Our skin uncovered
In zootomy and dermatology, skin is an organ of the integumentary system composed of a layer of tissues that protect underlying muscles and organs. As the interface with the surroundings, it plays the most important role in protecting against pathogens. Its other main functions are insulation and temperature regulation, sensation and vitamin D and B synthesis.
Mammalian skin often contains hairs, which in sufficient density is called fur. The hair mainly serves to augment the insulation the skin provides, but can also serve as a secondary sexual characteristic or as camouflage. On some animals the skin is very hard and thick, and can be processed to create leather. Reptiles and fish have hard protective scales on their skin for protection, and birds have hard feathers, all made of tough β-keratins. Amphibian skin is not a strong barrier to passage of chemicals. A frog sitting in an anesthetic solution will quickly go to sleep.
The skin is often known as "the largest organ in the human body". This applies to exterior surface, as it covers the body, appearing to have the largest surface area of all the organs. Moreover, it applies to weight, as it weighs more than any single internal organ, accounting for about 15 percent of body weight. For the average adult human, the skin has a surface area of between 1.5-2.0 square metres, most of it is between 2-3 mm thick. The average square inch of skin holds 650 sweat glands, 20 blood vessels, 1000 melanocytes, and more than a thousand nerve endings.
Skin is composed of the epidermis and the dermis. Below these layers lies the hypodermis(subcutaneous adipose layer), which is not usually classified as a layer of skin.
The outermost epidermis is consists of stratified squamous epithelium with an underlying basement membrane. It contains no blood vessels, and is nourished by diffusion from the dermis. The main type of cells which make up the epidermis are keratinocytes, with melanocytes and Langerhans cells also present. The epidermis can be further subdivided into the following strata (beginning with the outermost layer): corneum, lucidum, granulosum, spinosum, basale. Cells are formed through mitosis at the innermost layers.
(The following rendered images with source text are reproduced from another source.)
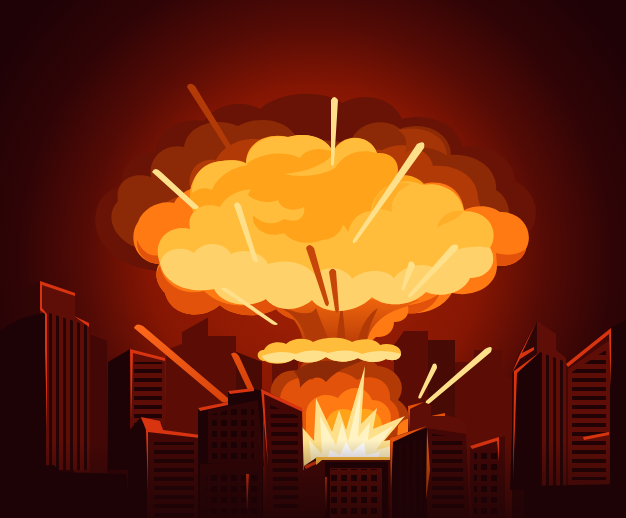
<!DOCTYPE html>
<html lang="en">
<head>
<meta charset="utf-8">
<title>City explosion</title>
<style>
:root{
  --night:#1f0206; --smoke-far:#681305; --smoke-mid:#8c2906; --smoke-near:#b23a06;
  --flame-deep:#e2520a; --flame:#ff7a12; --amber:#ffa31a; --gold:#ffbd3b; --pale:#ffe08a; --cream:#fff3c4;
  --wall-dark:#1d0306; --wall:#2f0506; --wall-mid:#430806; --wall-lit:#5e0e07; --rim:#d8340f; --haze:#5b0d05;
}
html,body{margin:0;height:100%;overflow:hidden;background:var(--night)}
svg{display:block;width:626px;height:518px}
.smoke-far{fill:var(--smoke-far)} .smoke-mid{fill:var(--smoke-mid)} .smoke-near{fill:var(--smoke-near)}
.flame-deep{fill:var(--flame-deep)} .flame{fill:var(--flame)} .amber{fill:var(--amber)}
.gold{fill:var(--gold)} .pale{fill:var(--pale)} .cream{fill:var(--cream)}
.wall-dark{fill:var(--wall-dark)} .wall{fill:var(--wall)} .wall-mid{fill:var(--wall-mid)} .wall-lit{fill:var(--wall-lit)}
.rim{fill:var(--rim)} .haze{fill:var(--haze)}
</style>
</head>
<body>
<svg viewBox="0 0 626 518" role="img" aria-label="Mushroom cloud explosion above a dark city">
<defs>
  <radialGradient id="sky" gradientUnits="userSpaceOnUse" cx="315" cy="255" r="370">
    <stop offset="0" stop-color="#a82405"/><stop offset=".45" stop-color="#861603"/>
    <stop offset=".62" stop-color="#550b05"/><stop offset=".8" stop-color="#300406"/><stop offset="1" stop-color="#1f0206"/>
  </radialGradient>
  <linearGradient id="stem" x1="0" y1="0" x2="0" y2="1">
    <stop offset="0" stop-color="#f0650c"/><stop offset="1" stop-color="#b63a08"/>
  </linearGradient>
  <linearGradient id="ember" x1="0" y1="0" x2="1" y2="1">
    <stop offset="0" stop-color="#ff6a1c"/><stop offset="1" stop-color="#d23c08"/>
  </linearGradient>
  <linearGradient id="ground-shade" x1="0" y1="0" x2="0" y2="1">
    <stop offset="0" stop-color="#1d0306" stop-opacity="0"/><stop offset="1" stop-color="#1d0306" stop-opacity=".75"/>
  </linearGradient>
  <pattern id="floors" width="40" height="9" patternUnits="userSpaceOnUse"><rect width="40" height="4" fill="#210305"/></pattern>
  <pattern id="columns" width="7" height="40" patternUnits="userSpaceOnUse"><rect width="3" height="40" fill="#250406"/></pattern>
  <pattern id="windows" width="10" height="11" patternUnits="userSpaceOnUse"><rect x="1" y="2" width="6" height="6" fill="#1b0205"/></pattern>
</defs>

<rect id="backdrop" width="626" height="518" fill="url(#sky)"/>

<g id="distant-skyline" class="haze">
  <path d="M166 518V350L182 344V332L207 318V336H236V352L262 362V518Z"/>
  <path d="M206 318h2v20h-2zM394 518V345L404 331H428V340H455V362H474V350H502V374L518 380V518Z"/>
  <path d="M272 356h26v120h-26zM74 346l18-14 14 8v178H74z" opacity=".8"/>
  <path d="M236 352l26 10v120h-26zM428 340h27v150h-27z" fill="#470a05"/>
</g>

<g id="outer-smoke">
  <path class="smoke-far" d="M152 270C112 266 88 236 97 208C101 194 112 188 122 187C120 165 136 151 156 151C157 130 178 117 204 121C217 103 242 99 260 109C278 92 320 88 342 103C366 90 394 99 402 119C430 112 459 125 462 147C488 143 514 157 515 181C538 192 544 221 523 240C512 274 470 290 430 284L210 292Z"/>
  <path class="smoke-mid" d="M146 251C116 244 102 218 118 201C114 180 134 171 151 177C148 157 165 143 184 147C187 126 214 116 238 126C258 115 287 119 296 137L350 143C357 121 386 117 400 129C425 120 451 133 451 155C476 153 498 169 496 190C516 202 513 235 491 247Z"/>
  <path class="smoke-near" d="M150 222C158 202 176 196 192 194C184 175 196 157 216 160C226 139 258 133 276 145L382 150C402 139 430 148 433 166C458 164 478 178 478 198L488 235L170 250Z"/>
  <path d="M398 130C424 124 447 136 447 156C434 146 417 146 405 153C408 142 406 135 398 130Z" fill="#a53506"/>
</g>

<g id="orange-cap">
  <path class="flame" d="M159 264C136 263 127 238 138 222C143 208 160 200 174 203C182 188 204 182 218 190L423 184C446 178 462 191 464 210C480 203 493 207 500 212C522 211 535 232 526 249C523 261 510 267 497 266C497 286 474 298 452 293C440 313 412 318 394 309C376 323 350 326 330 318C309 327 286 320 276 309C256 320 230 315 220 305C200 322 170 315 165 293C156 284 154 273 159 264Z"/>
  <path class="flame-deep" d="M160 266C164 286 184 296 204 291C222 308 248 309 266 299C290 314 330 314 354 301C388 312 424 306 440 293C432 313 408 319 394 309C376 323 350 326 330 318C309 327 286 320 276 309C256 320 230 315 220 305C200 322 170 315 165 293C156 284 154 273 160 266Z"/>
  <path class="flame-deep" d="M137 240C143 254 152 257 161 255L159 264C145 263 136 253 137 240ZM497 266C510 267 523 261 526 249C518 255 508 256 496 253Z"/>
</g>

<g id="stem-column">
  <path fill="url(#stem)" d="M268 298C290 312 302 324 304 348H372C374 326 390 312 420 300Z"/>
  <path class="smoke-near" d="M276 306C296 314 304 326 308 348H332C326 332 320 320 316 308C310 318 296 312 276 306Z"/>
  <path class="smoke-near" d="M336 344C338 326 340 312 342 303L346 344ZM357 346C359 328 368 314 378 308C372 320 367 332 366 346Z"/>
  <path class="flame" d="M366 346C369 326 382 313 408 306C410 316 404 322 394 322C394 332 386 338 376 337Z"/>
</g>

<g id="golden-cap">
  <path class="amber" d="M194 214C183 191 195 163 222 161C237 159 242 161 246 163C246 143 266 132 288 137C309 131 328 139 333 152C340 134 369 132 377 153C393 152 401 163 397 176C416 172 432 185 430 204L428 240H198Z"/>
  <path class="gold" d="M246 164C247 144 266 133 288 137C309 131 328 139 333 152C318 146 305 150 300 158C284 150 260 153 246 164Z"/>
  <path class="gold" d="M333 154C340 134 369 132 377 153C360 148 344 153 335 168C322 176 300 178 284 174C304 172 324 166 333 154ZM222 161C237 159 243 162 248 165C232 167 217 177 212 190C205 187 199 188 192 193C192 174 204 162 222 161Z"/>
  <path class="gold" d="M160 263C151 240 170 224 190 229C186 211 203 201 220 207C231 187 262 184 276 199C300 193 317 204 318 222C331 214 343 221 348 232C352 218 360 212 371 211C374 186 402 175 422 185C442 181 461 192 464 211C489 211 500 231 490 248C499 263 488 278 470 278C464 292 443 299 426 292C410 308 384 307 372 297C355 315 323 315 312 300C296 314 274 310 266 299C248 309 222 305 214 289C190 294 164 285 160 263Z"/>
  <path class="amber" d="M248 195C251 182 276 177 288 185C312 180 334 190 340 207C350 221 340 239 322 240C308 246 291 242 284 233C268 239 251 229 253 215C261 224 274 226 284 219C298 224 306 217 304 207C292 213 280 208 278 200C268 204 256 202 248 195Z"/>
  <path class="pale" d="M160 263C164 247 184 246 194 253C203 240 225 242 231 254C245 247 263 253 268 264C286 258 306 263 314 274C329 264 346 268 352 279C365 268 386 269 394 278C404 265 424 262 434 268C441 250 470 244 490 248C499 263 488 278 470 278C464 292 443 299 426 292C410 308 384 307 372 297C355 315 323 315 312 300C296 314 274 310 266 299C248 309 222 305 214 289C190 294 164 285 160 263Z" opacity=".6"/>
  <path class="amber" d="M372 212C374 190 394 179 411 184C397 190 390 200 392 212C382 208 377 208 372 212ZM464 211C449 209 439 217 437 228C445 222 455 222 464 211Z" opacity=".55"/>
</g>

<g id="base-cloud">
  <path class="smoke-near" d="M271 398C268 380 282 368 298 371L308 354H366L378 366C398 368 408 386 398 400C414 410 412 432 396 440L384 470H276L262 420C258 408 262 400 271 398Z"/>
  <path class="flame-deep" d="M280 398C282 382 296 374 312 380C324 370 344 368 357 380C374 372 392 382 390 400C404 410 402 430 386 434L370 464H290Z"/>
  <path class="smoke-mid" d="M294 372C306 363 318 360 332 361L368 358C352 366 338 368 326 382C319 374 308 377 300 388C300 380 298 375 294 372Z"/>
  <path class="flame" d="M306 415C306 398 324 390 338 398C348 384 366 385 372 400C386 400 394 412 390 424L376 462H306Z"/>
  <path class="amber" d="M326 426C326 411 342 405 354 412C366 404 382 412 382 426L374 462H326Z"/>
  <path class="flame" d="M206 452C194 446 196 428 208 428C208 416 218 412 226 416V456ZM398 426C406 414 420 418 420 430V450H396Z"/>
</g>

<g id="smoke-ring">
  <path class="gold" d="M265 361C256 361 255 350 264 350C268 341 281 341 286 344C294 337 307 338 313 342C326 336 344 337 352 342C363 337 377 339 380 345C391 342 402 347 401 354C400 361 391 361 386 359C378 364 364 362 358 358C346 364 334 362 326 357C316 364 302 364 294 359C285 365 272 365 265 361Z"/>
  <path class="pale" d="M262 356C274 351 286 351 296 354C308 349 320 350 328 353C342 349 354 350 362 354C374 350 388 350 401 354C400 361 391 361 386 359C378 364 364 362 358 358C346 364 334 362 326 357C316 364 302 364 294 359C285 365 264 364 262 356Z"/>
</g>

<g id="flash">
  <path class="pale" d="M302 470L296 420L314 441L316 398L332 432L339 410L346 430L365 366L361 424L377 408L373 429L405 416L384 441L412 436L396 470Z"/>
  <path class="cream" d="M312 470L309 440L322 454L320 416L336 445L342 422L348 442L361 388L358 437L370 422L368 440L393 426L376 450L400 444L390 470Z"/>
  <path fill="#fff" d="M324 470L330 450L340 455L346 442L352 452L364 442L366 455L380 452L376 470Z"/>
</g>

<g id="sparks">
  <path class="pale" d="M152 172Q155 166 161 172L199 207Q196 211 192 208ZM331 100Q334 94 338 100L334 164Q332 168 331 164ZM417 144Q426 139 424 148L356 242Q352 245 353 240ZM234 205Q237 199 241 206L258 261Q256 264 253 260ZM221 289Q223 286 228 289L278 324Q276 326 272 324ZM451 246Q459 242 458 249L411 297Q407 299 409 294ZM409 262Q414 260 415 266L404 290Q401 292 402 287Z"/>
  <path class="pale" d="M485 349Q494 344 491 352L430 403Q424 407 426 401ZM433 364Q437 362 437 368L421 398Q417 400 419 395Z"/>
  <path class="smoke-near" d="M187 87Q189 81 195 86L236 154Q234 158 230 154Z"/>
  <path fill="#c6460a" d="M306 248Q309 242 314 248L329 303Q328 309 325 304ZM329 272Q332 266 336 271L339 310Q337 316 335 310Z"/>
  <path fill="url(#ember)" d="M134 328Q136 322 143 326L229 399Q228 404 222 402ZM231 354Q235 350 239 356L254 389Q252 393 248 390Z"/>
</g>

<g id="left-towers">
  <path class="wall" d="M0 330L22 318V290L40 281V518H0Z"/>
  <path class="wall-lit" d="M40 281L75 293V318L89 324V470H40Z"/>
  <path fill="url(#columns)" d="M46 312L89 326V470H46Z"/>
  <path class="wall-dark" d="M0 330L22 318L46 312V470H0Z"/>
  <path class="rim" d="M40 281L75 293V296L42 285V308L47 314V430L45 350V314L40 310ZM74 316L89 323V327Z"/>
  <path class="wall-mid" d="M90 334l17 7v140H90z"/>
  <path class="wall-dark" d="M108 362L130 349V470H108Z"/>
  <path class="wall-lit" d="M130 349L165 358V470H130Z"/>
  <path fill="url(#floors)" d="M134 362h28v70h-28z"/>
  <path class="rim" d="M130 349L165 358V361L133 353L131 420Z"/>
  <path class="wall-dark" d="M128 432L140 418L147 428V518H128Z"/>
  <path class="wall-mid" d="M147 429L200 436V518H147Z"/>
  <path fill="url(#floors)" d="M154 442h40v76h-40z"/>
  <path class="rim" d="M141 417L160 421L163 430L200 435V438L148 432V492L146 430Z"/>
  <path class="wall-dark" d="M0 467L54 465L60 472L126 474L130 518H0Z"/>
</g>

<g id="right-towers">
  <path class="wall" d="M512 372L518 356L537 321V518H512Z"/>
  <path class="wall-lit" d="M537 321L556 334V350L566 358V518H537Z"/>
  <path fill="url(#columns)" d="M540 352L566 362V490H540Z"/>
  <path class="wall-dark" d="M514 371L540 352V490H510Z"/>
  <path class="rim" d="M537 321L519 356L512 373L520 359L534 350V347L522 353ZM514 371L540 352L517 373L513 480Z"/>
  <path class="wall-mid" d="M566 364L612 329L626 324V518H566Z"/>
  <path class="wall-lit" d="M568 369L610 340V485H568Z"/>
  <path fill="url(#floors)" d="M572 372L606 350V480H572Z"/>
  <path class="wall-dark" d="M610 328L626 320V490H610Z"/>
  <path class="rim" d="M566 364L611 328V388L609 334L568 367ZM583 437L609 432V435L584 440Z"/>
  <path class="wall-mid" d="M470 447L494 439L505 436V518H470Z"/>
  <path fill="url(#windows)" d="M474 450h24v66h-24z"/>
  <path class="rim" d="M470 446L499 437V462L497 441L472 449Z"/>
  <path class="wall-dark" d="M524 486L626 484V518H524Z"/>
</g>

<g id="front-blocks">
  <path class="wall-dark" d="M198 408L228 403V391L254 389L263 391V518H198Z"/>
  <path class="wall-mid" d="M262 389L302 409L305 518H268Z"/>
  <path class="wall" d="M208 410L258 400L264 466L208 463Z"/>
  <path fill="url(#windows)" d="M212 414L254 404V460H212Z"/>
  <path fill="url(#floors)" d="M270 405L298 416V510H274Z"/>
  <path class="rim" d="M261 389L302 408L303 412L264 394L268 466ZM228 391L254 388V391L230 394ZM198 408L228 402V405L200 411Z"/>
  <path class="wall" d="M200 464L262 463V518H200Z"/>
  <path fill="url(#windows)" d="M206 474h54v40h-54z"/>
  <path class="rim" d="M246 474l3 0-2 38z"/>

  <path class="wall-mid" d="M304 466L316 458H390L395 466V518H304Z"/>
  <path class="wall-dark" d="M325 462H388V518H325Z"/>
  <path class="wall-lit" d="M330 468h52v50h-52z"/>
  <path fill="url(#windows)" d="M331 469h50v49h-50z"/>
  <path class="gold" d="M316 457H391V460H322L316 465Z"/>
  <path class="rim" d="M304 466L316 461V464L306 469ZM325 477l2 0-1 38z"/>

  <path class="wall-lit" d="M390 438L408 432V406L424 402L431 405V416L445 414L466 422L472 518H390Z"/>
  <path class="wall-dark" d="M392 440L427 428V518H392Z"/>
  <path class="wall-mid" d="M427 428L466 434L470 518H427Z"/>
  <path fill="url(#floors)" d="M432 434L462 438L464 508H432Z"/>
  <path fill="url(#columns)" d="M396 446L422 438V518H396Z" opacity=".8"/>
  <path class="flame-deep" d="M390 438L427 426L393 442L391 490ZM408 406L424 402L410 409L409 431ZM427 428L430 470L426 500ZM431 416L445 413V416Z"/>
</g>

<rect id="foreground-shade" y="440" width="626" height="78" fill="url(#ground-shade)"/>
</svg>
</body>
</html>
They move up the strata changing shape and composition as they differentiate, inducing expression of new types of keratin genes. They eventually reach the corneum and become sloughed off (desquamation). This process is called keratinization and takes place within about 30 days. This layer of skin is responsible for keeping water in the body and keeping other harmful chemicals and pathogens out.
Blood capillaries are found beneath the epidermis, and are linked to an arteriole and a venule. Arterial shunt vessels may bypass the network in ears, the nose and fingertips.
The dermis can be split into the papillary and reticular layers. The papillary layer is outermost and extends into the dermis to supply it with vessels. It is composed of loosely arranged fibres. Papillary ridges make up the lines of the hands. The reticular layer is more dense and is continuous with the hypodermis. It contains the bulk of the structures (such as sweat glands). The reticular layer is composed of irregularly arranged fibres and resists stretching.
- An inflammatory disease of the sebaceous glands and hair follicles of the skin that is marked by the eruption of pimples or pustules, especially on the face.
- Microscopic unicellular prokaryotic organisms characterized by the lack of a membrane-bound nucleus and membrane-bound organelles.
- The sensitive connective tissue layer of the skin located below the epidermis, containing nerve endings, sweat and sebaceous glands, and blood and lymph vessels.
- The outer, protective, nonvascular layer of the skin of vertebrates, covering the dermis.
- A subcutaneous layer of loose connective tissue containing a varying number of fat cells.
- A small swelling of the skin, usually caused by acne; a papule or pustule.
- Invisible electromagnetic radiation between visible violet light and X rays.